DIRECTIONS FOR THIS TASK: The entries are to be duplicated exactly, though any picture in them must be omitted.

Saved entries:
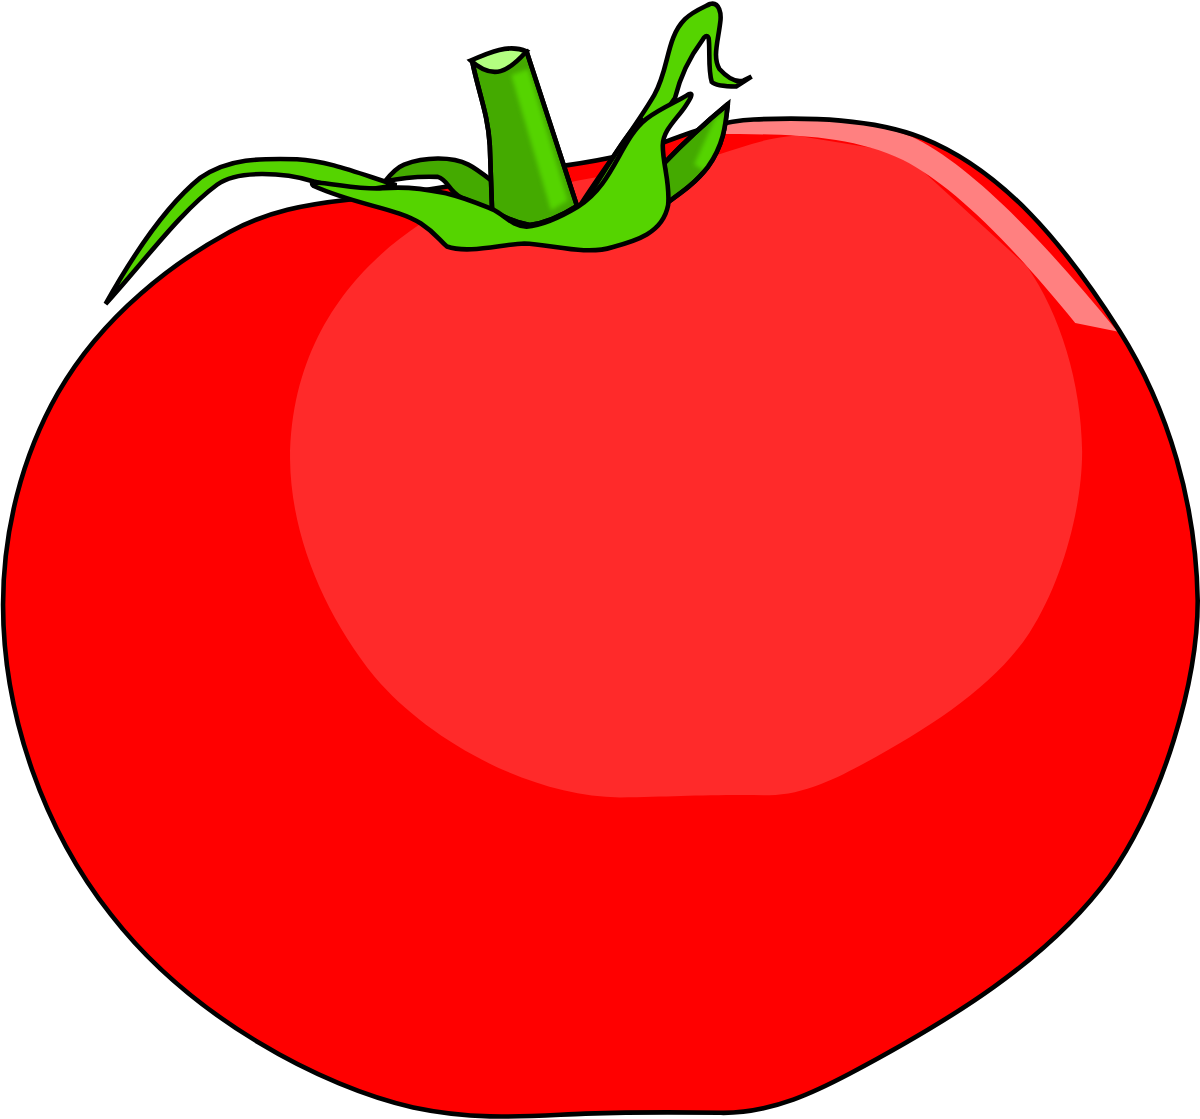
<!DOCTYPE html>
<html lang="en">
<head>
<meta charset="utf-8">
<title>Tomato illustration</title>
<style>
  :root {
    --paper: #ffffff;
    --ink: #000000;
    --skin: #ff0000;
    --skin-light: #ff2a2a;
    --skin-shine: #ff8080;
    --leaf: #55d400;
    --leaf-shade: #44aa00;
    --stem-cut: #b3ff80;
  }
  html, body { margin: 0; padding: 0; background: var(--paper); overflow: hidden; }
  .canvas { width: 1200px; height: 1119px; overflow: hidden; }
  .tomato { display: block; width: 1200px; height: 1119px; }
  .skin { fill: var(--skin); }
  .skin-light { fill: var(--skin-light); }
  .skin-shine { fill: var(--skin-shine); }
  .outline { fill: none; stroke: var(--ink); stroke-width: 6; stroke-linejoin: round; }
  .leaf, .leaf-shade, .stem-cut { stroke: var(--ink); stroke-width: 6; stroke-linejoin: miter; }
  .leaf { fill: var(--leaf); }
  .leaf-shade { fill: var(--leaf-shade); }
  .stem-cut { fill: var(--stem-cut); }
  .leaf-glow { fill: var(--leaf); filter: url(#soft); }
  .contour { fill: none; stroke: var(--ink); stroke-width: 6; }
</style>
</head>
<body>
<main class="canvas">
  <svg class="tomato" viewBox="0 0 1568 1462" role="img" aria-label="Ripe red tomato with a green stem and leaves">
    <defs>
      <filter id="soft" x="-30%" y="-30%" width="160%" height="160%"><feGaussianBlur stdDeviation="2.5"/></filter>
      <path id="fruit" d="M455 261C400 267 350 276 300 303C230 341 135 410 76 513C28 597 4 695 4 790C4 935 58 1085 145 1195C250 1330 420 1420 540 1447C625 1465 690 1458 765 1455C830 1453 880 1453 942 1454C1010 1455 1070 1424 1110 1403C1240 1334 1370 1255 1450 1145C1520 1045 1565 890 1565 785C1563 660 1528 535 1462 431C1390 318 1310 222 1205 180C1140 155 1060 153 985 156C945 158 915 168 870 185C830 200 800 207 740 216C680 227 640 235 600 241C560 248 500 256 455 261Z"/>
      <path id="stem" d="M617 80C625 120 638 150 640 190L643 275C660 285 678 291 692 294C715 291 735 281 754 269L688 67Z"/>
      <path id="side-leaf" d="M868 213C890 190 922 160 951 136C948 165 945 190 925 218C910 238 890 252 873 264Z"/>
      <clipPath id="fruit-clip"><use href="#fruit"/></clipPath>
      <clipPath id="stem-clip"><use href="#stem"/></clipPath>
      <clipPath id="side-leaf-clip"><use href="#side-leaf"/></clipPath>
    </defs>

    <g id="fruit-body">
      <use href="#fruit" class="skin"/>
      <g clip-path="url(#fruit-clip)">
        <path class="skin-light" d="M550 292C470 345 380 440 379 600C380 700 424 803 490 885C560 967 690 1040 810 1042C880 1041 920 1038 1005 1039C1050 1039 1095 1016 1130 997C1220 948 1300 895 1345 827C1390 757 1414 660 1414 590C1413 500 1385 410 1342 348L1180 200L1040 177C1000 180 970 192 935 203C870 224 800 225 745 238C680 250 610 255 550 292Z"/>
        <path class="skin-shine" d="M935 163C960 155 985 154 1010 154C1080 154 1140 160 1190 178C1270 215 1370 322 1460 433L1405 422C1310 305 1240 240 1180 209C1110 175 1020 175 935 175Z"/>
      </g>
      <use href="#fruit" class="outline"/>
    </g>

    <g id="back-leaves">
      <path class="leaf-shade" d="M503 237C510 228 518 219 528 215C555 205 590 204 612 215C622 220 632 228 645 238L645 275L603 258C586 250 586 235 572 231C545 230 525 232 503 237Z"/>
      <path class="leaf" d="M138 397C170 340 215 270 262 232C300 206 340 207 388 208C430 210 470 227 518 242L465 250L410 237C370 225 310 222 284 241C235 277 190 340 138 397Z"/>
      <path class="leaf" d="M757 270C790 218 830 167 855 124C875 88 870 50 895 25C905 15 918 10 928 5C940 2 943 18 941 30C938 55 931 75 940 90C950 101 962 108 972 105L982 100L962 113C950 113 935 112 930 107C925 90 928 65 926 50C924 44 920 48 918 52C903 72 890 95 882 128C860 160 835 190 808 230C795 248 775 258 757 270Z"/>
      <path class="contour" d="M770 254C795 218 812 182 840 154"/>
      <use href="#side-leaf" class="leaf-shade"/>
      <g clip-path="url(#side-leaf-clip)"><path class="leaf-glow" d="M934 155L949 144L945 185L922 224L907 215Z"/></g>
      <use href="#side-leaf" class="outline"/>
    </g>

    <g id="stalk">
      <use href="#stem" class="leaf-shade"/>
      <g clip-path="url(#stem-clip)"><path class="leaf-glow" d="M668 98L690 90L742 262L720 275Z"/></g>
      <use href="#stem" class="outline"/>
      <path class="stem-cut" d="M615 79C640 68 665 57 688 67C665 93 645 106 615 79Z"/>
    </g>

    <path id="front-leaf" class="leaf" d="M410 238C440 240 470 248 500 246C540 242 570 250 585 253C610 259 630 268 645 274C660 282 670 296 688 296C712 294 735 282 755 270C803 240 810 182 845 155C865 140 885 133 900 123C908 120 900 132 896 138C885 155 866 170 866 190C866 215 876 240 873 268C866 305 830 315 800 323C765 334 720 319 685 318C655 319 612 332 584 322C574 314 570 305 550 292C520 272 465 268 410 243C407 241 407 239 410 238Z"/>
  </svg>
</main>
</body>
</html>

RESPONSE AREA:
<!DOCTYPE html>
<html lang="en">
<head>
<meta charset="utf-8">
<title>Tomato illustration</title>
<style>
  :root {
    --paper: #ffffff;
    --ink: #000000;
    --skin: #ff0000;
    --skin-light: #ff2a2a;
    --skin-shine: #ff8080;
    --leaf: #55d400;
    --leaf-shade: #44aa00;
    --stem-cut: #b3ff80;
  }
  html, body { margin: 0; padding: 0; background: var(--paper); overflow: hidden; }
  .canvas { width: 1200px; height: 1119px; overflow: hidden; }
  .tomato { display: block; width: 1200px; height: 1119px; }
  .skin { fill: var(--skin); }
  .skin-light { fill: var(--skin-light); }
  .skin-shine { fill: var(--skin-shine); }
  .outline { fill: none; stroke: var(--ink); stroke-width: 6; stroke-linejoin: round; }
  .leaf, .leaf-shade, .stem-cut { stroke: var(--ink); stroke-width: 6; stroke-linejoin: miter; }
  .leaf { fill: var(--leaf); }
  .leaf-shade { fill: var(--leaf-shade); }
  .stem-cut { fill: var(--stem-cut); }
  .leaf-glow { fill: var(--leaf); filter: url(#soft); }
  .contour { fill: none; stroke: var(--ink); stroke-width: 6; }
</style>
</head>
<body>
<main class="canvas">
  <svg class="tomato" viewBox="0 0 1568 1462" role="img" aria-label="Ripe red tomato with a green stem and leaves">
    <defs>
      <filter id="soft" x="-30%" y="-30%" width="160%" height="160%"><feGaussianBlur stdDeviation="2.5"/></filter>
      <path id="fruit" d="M455 261C400 267 350 276 300 303C230 341 135 410 76 513C28 597 4 695 4 790C4 935 58 1085 145 1195C250 1330 420 1420 540 1447C625 1465 690 1458 765 1455C830 1453 880 1453 942 1454C1010 1455 1070 1424 1110 1403C1240 1334 1370 1255 1450 1145C1520 1045 1565 890 1565 785C1563 660 1528 535 1462 431C1390 318 1310 222 1205 180C1140 155 1060 153 985 156C945 158 915 168 870 185C830 200 800 207 740 216C680 227 640 235 600 241C560 248 500 256 455 261Z"/>
      <path id="stem" d="M617 80C625 120 638 150 640 190L643 275C660 285 678 291 692 294C715 291 735 281 754 269L688 67Z"/>
      <path id="side-leaf" d="M868 213C890 190 922 160 951 136C948 165 945 190 925 218C910 238 890 252 873 264Z"/>
      <clipPath id="fruit-clip"><use href="#fruit"/></clipPath>
      <clipPath id="stem-clip"><use href="#stem"/></clipPath>
      <clipPath id="side-leaf-clip"><use href="#side-leaf"/></clipPath>
    </defs>

    <g id="fruit-body">
      <use href="#fruit" class="skin"/>
      <g clip-path="url(#fruit-clip)">
        <path class="skin-light" d="M550 292C470 345 380 440 379 600C380 700 424 803 490 885C560 967 690 1040 810 1042C880 1041 920 1038 1005 1039C1050 1039 1095 1016 1130 997C1220 948 1300 895 1345 827C1390 757 1414 660 1414 590C1413 500 1385 410 1342 348L1180 200L1040 177C1000 180 970 192 935 203C870 224 800 225 745 238C680 250 610 255 550 292Z"/>
        <path class="skin-shine" d="M935 163C960 155 985 154 1010 154C1080 154 1140 160 1190 178C1270 215 1370 322 1460 433L1405 422C1310 305 1240 240 1180 209C1110 175 1020 175 935 175Z"/>
      </g>
      <use href="#fruit" class="outline"/>
    </g>

    <g id="back-leaves">
      <path class="leaf-shade" d="M503 237C510 228 518 219 528 215C555 205 590 204 612 215C622 220 632 228 645 238L645 275L603 258C586 250 586 235 572 231C545 230 525 232 503 237Z"/>
      <path class="leaf" d="M138 397C170 340 215 270 262 232C300 206 340 207 388 208C430 210 470 227 518 242L465 250L410 237C370 225 310 222 284 241C235 277 190 340 138 397Z"/>
      <path class="leaf" d="M757 270C790 218 830 167 855 124C875 88 870 50 895 25C905 15 918 10 928 5C940 2 943 18 941 30C938 55 931 75 940 90C950 101 962 108 972 105L982 100L962 113C950 113 935 112 930 107C925 90 928 65 926 50C924 44 920 48 918 52C903 72 890 95 882 128C860 160 835 190 808 230C795 248 775 258 757 270Z"/>
      <path class="contour" d="M770 254C795 218 812 182 840 154"/>
      <use href="#side-leaf" class="leaf-shade"/>
      <g clip-path="url(#side-leaf-clip)"><path class="leaf-glow" d="M934 155L949 144L945 185L922 224L907 215Z"/></g>
      <use href="#side-leaf" class="outline"/>
    </g>

    <g id="stalk">
      <use href="#stem" class="leaf-shade"/>
      <g clip-path="url(#stem-clip)"><path class="leaf-glow" d="M668 98L690 90L742 262L720 275Z"/></g>
      <use href="#stem" class="outline"/>
      <path class="stem-cut" d="M615 79C640 68 665 57 688 67C665 93 645 106 615 79Z"/>
    </g>

    <path id="front-leaf" class="leaf" d="M410 238C440 240 470 248 500 246C540 242 570 250 585 253C610 259 630 268 645 274C660 282 670 296 688 296C712 294 735 282 755 270C803 240 810 182 845 155C865 140 885 133 900 123C908 120 900 132 896 138C885 155 866 170 866 190C866 215 876 240 873 268C866 305 830 315 800 323C765 334 720 319 685 318C655 319 612 332 584 322C574 314 570 305 550 292C520 272 465 268 410 243C407 241 407 239 410 238Z"/>
  </svg>
</main>
</body>
</html>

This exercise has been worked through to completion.